[[ Material for this exercise, beginning ]]
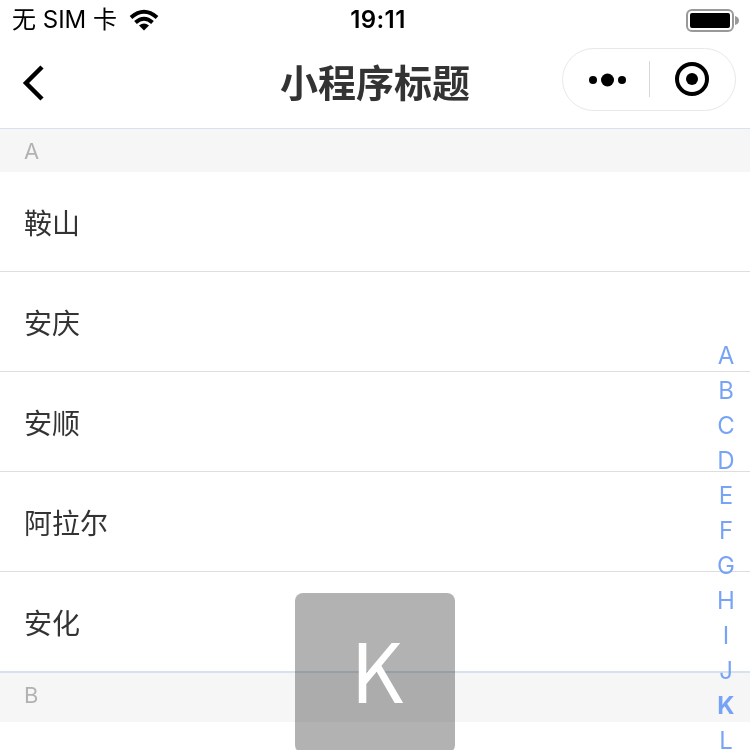
<!DOCTYPE html>
<html lang="zh-CN">
<head>
<meta charset="utf-8">
<title>城市列表</title>
<style>
:root {
  --ink: #333;
  --black: #000;
  --muted: #b2b2b2;
  --band: #f6f6f6;
  --rule: #dedede;
  --rule-blue: #d5e3f0;
  --index: #76a3f6;
  --sans: Inter, "Noto Sans CJK SC", sans-serif;
}
* { box-sizing: border-box; margin: 0; padding: 0; }
html, body { width: 750px; height: 750px; overflow: hidden; background: #fff; }
.screen { position: relative; width: 750px; height: 750px; overflow: hidden; background: #fff; font-family: var(--sans); color: var(--ink); }
.status-bar { position: relative; display: flex; align-items: center; justify-content: space-between; height: 40px; padding: 0 11px 0 12px; color: var(--black); font-size: 24px; line-height: 40px; }
.carrier { display: flex; align-items: center; gap: 12px; white-space: nowrap; }
.clock { position: absolute; left: 0; width: 756px; text-align: center; font-weight: 600; letter-spacing: .4px; }
.status-bar svg, .nav-bar svg { display: block; }
.nav-bar { position: relative; height: 88px; }
.back { position: absolute; left: 20px; top: 23px; }
.nav-title { text-align: center; font: 700 38px/82px "Noto Sans CJK SC", sans-serif; }
.capsule { position: absolute; left: 562px; top: 7px; }
.section-head { display: flex; align-items: center; height: 44px; padding: 0 24px; border-top: 1px solid var(--rule-blue); background: var(--band); color: var(--muted); font-size: 22px; font-weight: 400; }
.section-head.next { height: 51px; margin-top: -1px; padding-bottom: 6px; border-top-width: 2px; }
.cities { list-style: none; }
.cities li { display: flex; align-items: center; height: 100px; padding: 0 24px; border-bottom: 1px solid var(--rule); font: 400 28px/40px "Noto Sans CJK SC", sans-serif; }
.cities li:last-child { border-bottom-color: transparent; }
.index { position: absolute; left: 708px; top: 338px; width: 36px; display: flex; flex-direction: column; }
.index a { height: 35px; color: var(--index); font-size: 24px; line-height: 35px; text-align: center; text-decoration: none; }
.index .current { font-weight: 700; }
.letter-toast { position: absolute; left: 295px; top: 593px; width: 160px; height: 160px; border-radius: 8px; background: rgba(0, 0, 0, .3); color: #fff; text-align: center; font: 400 82px/150px "Noto Sans CJK SC", sans-serif; padding-left: 4px; }
</style>
</head>
<body>
<main class="screen">
  <div class="status-bar">
    <div class="carrier">
      <span>无 SIM 卡</span>
      <svg width="30" height="22" viewBox="0 0 30 22" role="img" aria-label="Wi-Fi">
        <g fill="none" stroke="#000" stroke-width="4">
          <path d="M2 8.5Q15-3 28 8.5"/>
          <path d="M6.5 13.5Q15 6 23.5 13.5"/>
        </g>
        <path d="M10 16.5Q15 12.5 20 16.5L15 21.5Z"/>
      </svg>
    </div>
    <time class="clock">19:11</time>
    <svg width="53" height="24" viewBox="0 0 53 24" role="img" aria-label="电量">
      <rect x="1" y="2" width="46" height="21" rx="5" fill="none" stroke="#999" stroke-width="2"/>
      <rect x="4" y="5" width="40" height="15" rx="2"/>
      <path d="M49 8Q53 9 53 12.5T49 17Z" fill="#999"/>
    </svg>
  </div>

  <header class="nav-bar">
    <svg class="back" width="28" height="40" viewBox="0 0 28 40" role="img" aria-label="返回">
      <path d="M22 4L6 20L22 36" fill="none" stroke="#000" stroke-width="4.5"/>
    </svg>
    <h1 class="nav-title">小程序标题</h1>
    <svg class="capsule" width="175" height="65" viewBox="0 0 175 65" role="img" aria-label="更多与关闭">
      <rect x=".5" y="1.5" width="173" height="62" rx="31" fill="#fff" stroke="#e8e8e8"/>
      <path d="M87.5 14V50" stroke="#d8d8d8"/>
      <circle cx="31" cy="33" r="4"/>
      <circle cx="45.5" cy="33" r="6.5"/>
      <circle cx="60" cy="33" r="4"/>
      <circle cx="130" cy="32" r="15" fill="none" stroke="#000" stroke-width="4"/>
      <circle cx="130" cy="32" r="6"/>
    </svg>
  </header>

  <section>
    <h2 class="section-head">A</h2>
    <ul class="cities">
      <li>鞍山</li>
      <li>安庆</li>
      <li>安顺</li>
      <li>阿拉尔</li>
      <li>安化</li>
    </ul>
  </section>
  <section>
    <h2 class="section-head next">B</h2>
  </section>

  <div class="letter-toast">K</div>

  <nav class="index" aria-label="字母索引">
    <a href="#">A</a>
    <a href="#">B</a>
    <a href="#">C</a>
    <a href="#">D</a>
    <a href="#">E</a>
    <a href="#">F</a>
    <a href="#">G</a>
    <a href="#">H</a>
    <a href="#">I</a>
    <a href="#">J</a>
    <a href="#" class="current">K</a>
    <a href="#">L</a>
  </nav>
</main>
</body>
</html>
[[ Material for this exercise, end ]]
Task: What you return must match the lines from the top of the data through the line with "center; gap: 12px;" exactly, with the pictures removed.

Answer to the problem:
<!DOCTYPE html>
<html lang="zh-CN">
<head>
<meta charset="utf-8">
<title>城市列表</title>
<style>
:root {
  --ink: #333;
  --black: #000;
  --muted: #b2b2b2;
  --band: #f6f6f6;
  --rule: #dedede;
  --rule-blue: #d5e3f0;
  --index: #76a3f6;
  --sans: Inter, "Noto Sans CJK SC", sans-serif;
}
* { box-sizing: border-box; margin: 0; padding: 0; }
html, body { width: 750px; height: 750px; overflow: hidden; background: #fff; }
.screen { position: relative; width: 750px; height: 750px; overflow: hidden; background: #fff; font-family: var(--sans); color: var(--ink); }
.status-bar { position: relative; display: flex; align-items: center; justify-content: space-between; height: 40px; padding: 0 11px 0 12px; color: var(--black); font-size: 24px; line-height: 40px; }
.carrier { display: flex; align-items: center; gap: 12px; white-space: nowrap; }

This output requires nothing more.